BDNF expression increases without changes in play behavior following concussion in juvenile rats (Rattus Norvegicus)

Purpose: Young children have a high risk of concussion or mild traumatic brain injury (mTBI). Children often appear healthy soon after mTBI, but some have pervasive cognitive and/or motor impairments. Understanding underlying mechanisms recruited after concussion may help for return to play protocols and mitigating what might be lifelong impairments. Methods: We investigated molecular and behavioral changes in a rat model of childhood concussion. Rats received an injury or sham procedure at an age approximately equivalent to the human period of early childhood. Social play was analyzed for behavioral differences. Tissue from the right motor cortex (impacted), left motor cortex, and medial prefrontal cortex were analyzed for brain derived neurotrophic factor (BDNF) protein. Results: Play behavior was not significantly different between conditions. BDNF levels were much higher in both the right and left motor cortices of the mTBI group compared to medial prefrontal cortex, which is relatively remote from the impact site, within the mTBI group and all tissue collected from the sham group. Conclusions: There is ongoing plastic change at the cellular level in both the impacted area and the well-connected contralateral area after a concussion, suggesting compensatory mechanisms after injury are still at play. © 2018, © 2018 Taylor & Francis.

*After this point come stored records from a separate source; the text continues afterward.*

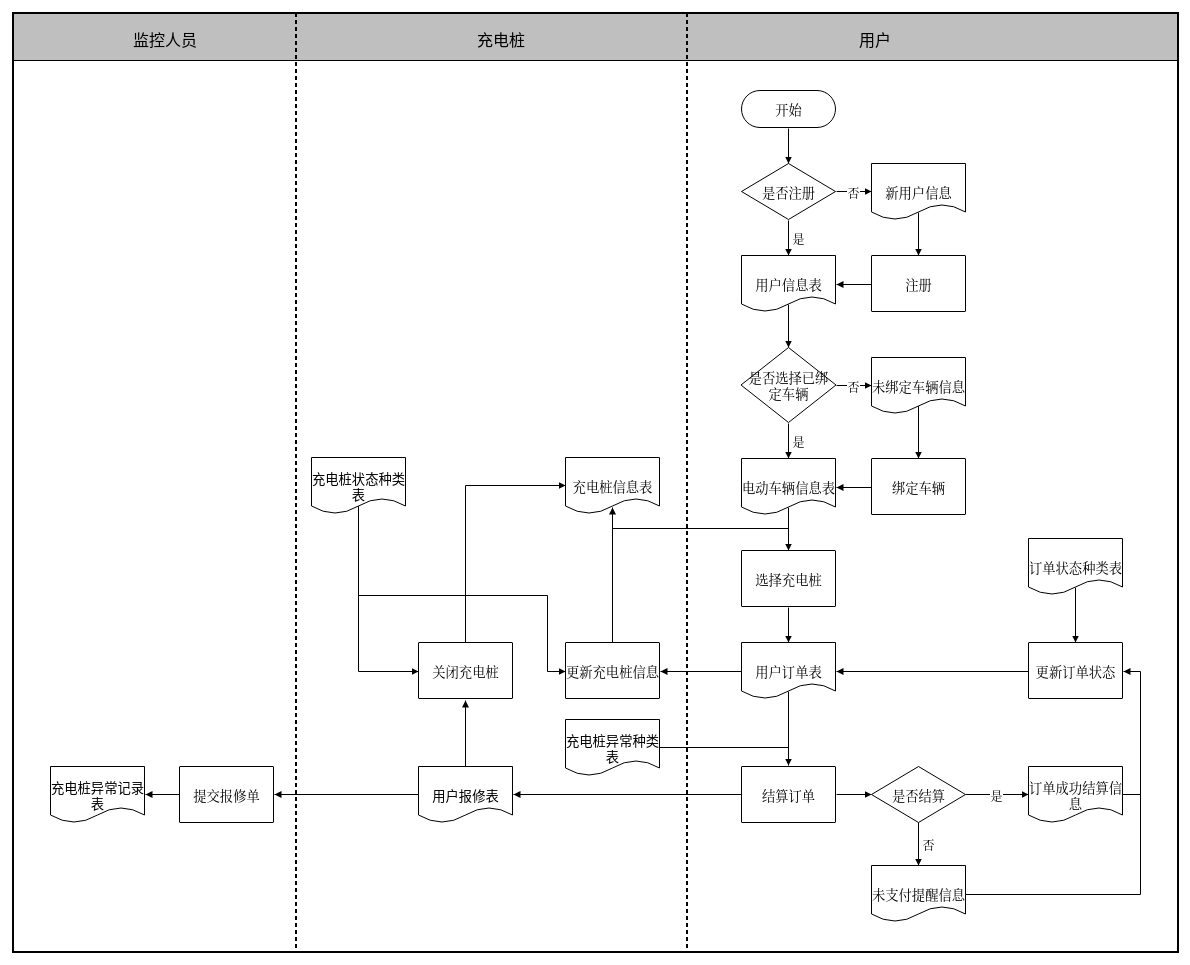
<!DOCTYPE html>
<html lang="zh-CN">
<head>
<meta charset="utf-8">
<title>充电桩业务流程图</title>
<style>
:root {
  --ink: #000;
  --paper: #fff;
  --lane-head: #bfbfbf;
  --serif: "Noto Serif CJK SC", "Noto Serif CJK JP", serif;
  --sans: "Noto Sans CJK SC", "Noto Sans CJK JP", sans-serif;
}
* { box-sizing: border-box; margin: 0; }
body { width: 1190px; height: 965px; overflow: hidden; background: var(--paper); color: var(--ink); }
.swimlanes { position: relative; width: 1190px; height: 965px; overflow: hidden; }
.frame { position: absolute; left: 12px; top: 12px; width: 1167px; height: 941px; border: 2px solid var(--ink); }
.lane-heads {
  display: grid; grid-template-columns: 282px 391px 1fr; height: 47px;
  background: var(--lane-head); border-bottom: 1px solid var(--ink);
}
.lane-heads h2 { font: 400 16px/50px var(--sans); white-space: nowrap; }
.monitor { padding-left: 119px; }
.charger { padding-left: 181px; }
.customer { padding-left: 172px; }
.connectors { position: absolute; left: 0; top: 0; fill: none; stroke: var(--ink); stroke-width: 1; }
.divider { stroke-width: 2; stroke-dasharray: 4 3; }
.flow { marker-end: url(#arrow); }
.node {
  position: absolute; left: var(--x); top: var(--y); width: 95px; height: 57px;
  display: flex; align-items: center; justify-content: center;
  font: 400 13.3px/16px var(--serif); text-align: center; white-space: nowrap;
}
.node svg { position: absolute; left: 0; top: 0; overflow: visible; fill: var(--paper); stroke: var(--ink); stroke-width: 1; }
.node span { position: relative; top: 1px; }
.process { border: 1px solid var(--ink); border-radius: 1px; background: var(--paper); }
.terminal { height: 38px; border: 1px solid var(--ink); border-radius: 19px; background: var(--paper); }
.tall { height: 76px; }
.sans { font-family: var(--sans); }
.branch {
  position: absolute; left: var(--x); top: var(--y); width: 13px; height: 14px;
  background: var(--paper); font: 400 12px/14px var(--serif); text-align: center;
}
</style>
</head>
<body>
<main class="swimlanes">
  <div class="frame">
    <header class="lane-heads">
      <h2 class="monitor">监控人员</h2>
      <h2 class="charger">充电桩</h2>
      <h2 class="customer">用户</h2>
    </header>
  </div>

  <svg class="connectors" width="1190" height="965" viewBox="0 0 1190 965" aria-hidden="true">
    <defs>
      <marker id="arrow" markerUnits="userSpaceOnUse" markerWidth="8" markerHeight="8" refX="7" refY="4" orient="auto">
        <path d="M0 0.5L7 4L0 7.5Z" fill="#000" stroke="none"/>
      </marker>
      <path id="document" d="M0.5 0.5H94.5V49Q71 35 47.5 49T0.5 49Z"/>
      <path id="decision" d="M0.5 28.5L47.5 0.5L94.5 28.5L47.5 56.5Z"/>
    </defs>
    <g class="divider">
      <line x1="296" y1="13" x2="296" y2="952"/>
      <line x1="687" y1="13" x2="687" y2="952"/>
    </g>
    <g transform="translate(0.5 0.5)">
      <g class="flows">
        <path class="flow" d="M788 128V163"/>
        <path class="flow" d="M836 191H871"/>
        <path class="flow" d="M918 212V255"/>
        <path class="flow" d="M788 220V255"/>
        <path class="flow" d="M871 284H836"/>
        <path class="flow" d="M788 304V347"/>
        <path class="flow" d="M836 385H871"/>
        <path class="flow" d="M918 405V458"/>
        <path class="flow" d="M788 423V458"/>
        <path class="flow" d="M871 487H836"/>
        <path class="flow" d="M788 507V550"/>
        <path class="flow" d="M788 607V642"/>
        <path class="flow" d="M788 691V765"/>
        <path class="flow" d="M1075 587V642"/>
        <path class="flow" d="M1028 671H836"/>
        <path class="flow" d="M741 671H660"/>
        <path class="flow" d="M612 642V507"/>
        <path d="M788 528H612"/>
        <path class="flow" d="M358 505V671H418"/>
        <path class="flow" d="M358 595H547V671H565"/>
        <path class="flow" d="M465 642V485H565"/>
        <path class="flow" d="M465 766V700"/>
        <path d="M659 747H788"/>
        <path class="flow" d="M741 794H513"/>
        <path class="flow" d="M418 794H274"/>
        <path class="flow" d="M179 794H145"/>
        <path class="flow" d="M836 794H871"/>
        <path class="flow" d="M965 794H1028"/>
        <path class="flow" d="M918 822V865"/>
        <path d="M1122 794H1140"/>
        <path class="flow" d="M965 894H1140V671H1123"/>
      </g>
    </g>
  </svg>

  <section aria-label="用户">
    <div class="node terminal" style="--x:741px;--y:90px"><span>开始</span></div>
    <div class="node" style="--x:741px;--y:163px"><svg width="95" height="57"><use href="#decision"/></svg><span>是否注册</span></div>
    <div class="node" style="--x:871px;--y:163px"><svg width="95" height="57"><use href="#document"/></svg><span>新用户信息</span></div>
    <div class="node" style="--x:741px;--y:255px"><svg width="95" height="57"><use href="#document"/></svg><span>用户信息表</span></div>
    <div class="node process" style="--x:871px;--y:255px"><span>注册</span></div>
    <div class="node tall" style="--x:741px;--y:347px"><svg width="95" height="76"><polygon points="0,38 47.5,0.5 95,38 47.5,75.5"/></svg><span>是否选择已绑<br>定车辆</span></div>
    <div class="node" style="--x:871px;--y:357px"><svg width="95" height="57"><use href="#document"/></svg><span>未绑定车辆信息</span></div>
    <div class="node" style="--x:741px;--y:458px"><svg width="95" height="57"><use href="#document"/></svg><span>电动车辆信息表</span></div>
    <div class="node process" style="--x:871px;--y:458px"><span>绑定车辆</span></div>
    <div class="node process" style="--x:741px;--y:550px"><span>选择充电桩</span></div>
    <div class="node" style="--x:741px;--y:642px"><svg width="95" height="57"><use href="#document"/></svg><span>用户订单表</span></div>
    <div class="node" style="--x:1028px;--y:538px"><svg width="95" height="57"><use href="#document"/></svg><span>订单状态种类表</span></div>
    <div class="node process" style="--x:1028px;--y:642px"><span>更新订单状态</span></div>
    <div class="node process" style="--x:741px;--y:766px"><span>结算订单</span></div>
    <div class="node" style="--x:871px;--y:766px"><svg width="95" height="57"><use href="#decision"/></svg><span>是否结算</span></div>
    <div class="node" style="--x:1028px;--y:766px"><svg width="95" height="57"><use href="#document"/></svg><span>订单成功结算信<br>息</span></div>
    <div class="node" style="--x:871px;--y:865px"><svg width="95" height="57"><use href="#document"/></svg><span>未支付提醒信息</span></div>

    <span class="branch" style="--x:847px;--y:186px">否</span>
    <span class="branch" style="--x:792px;--y:232px">是</span>
    <span class="branch" style="--x:847px;--y:380px">否</span>
    <span class="branch" style="--x:792px;--y:435px">是</span>
    <span class="branch" style="--x:990px;--y:789px">是</span>
    <span class="branch" style="--x:922px;--y:838px">否</span>
  </section>

  <section aria-label="充电桩">
    <div class="node sans" style="--x:311px;--y:457px"><svg width="95" height="57"><use href="#document"/></svg><span>充电桩状态种类<br>表</span></div>
    <div class="node" style="--x:565px;--y:457px"><svg width="95" height="57"><use href="#document"/></svg><span>充电桩信息表</span></div>
    <div class="node process" style="--x:418px;--y:642px"><span>关闭充电桩</span></div>
    <div class="node process" style="--x:565px;--y:642px"><span>更新充电桩信息</span></div>
    <div class="node sans" style="--x:565px;--y:719px"><svg width="95" height="57"><use href="#document"/></svg><span>充电桩异常种类<br>表</span></div>
    <div class="node sans" style="--x:418px;--y:766px"><svg width="95" height="57"><use href="#document"/></svg><span>用户报修表</span></div>
  </section>

  <section aria-label="监控人员">
    <div class="node process" style="--x:179px;--y:766px"><span>提交报修单</span></div>
    <div class="node sans" style="--x:50px;--y:766px"><svg width="95" height="57"><use href="#document"/></svg><span>充电桩异常记录<br>表</span></div>
  </section>
</main>
</body>
</html>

Purpose: Young children have a high risk of concussion or mild traumatic brain injury (mTBI). Children often appear healthy soon after mTBI, but some have pervasive cognitive and/or motor impairments. Understanding underlying mechanisms recruited after concussion may help for return to play protocols and mitigating what might be lifelong impairments. Methods: We investigated molecular and behavioral changes in a rat model of childhood concussion. Rats received an injury or sham procedure at an age approximately equivalent to the human period of early childhood. Social play was analyzed for behavioral differences. Tissue from the right motor cortex (impacted), left motor cortex, and medial prefrontal cortex were analyzed for brain derived neurotrophic factor (BDNF) protein. Results: Play behavior was not significantly different between conditions. BDNF levels were much higher in both the right and left motor cortices of the mTBI group compared to medial prefrontal cortex, which is relatively remote from the impact site, within the mTBI group and all tissue collected from the sham group. Conclusions: There is ongoing plastic change at the cellular level in both the impacted area and the well-connected contralateral area after a concussion, suggesting compensatory mechanisms after injury are still at play. © 2018, © 2018 Taylor & Francis.

Search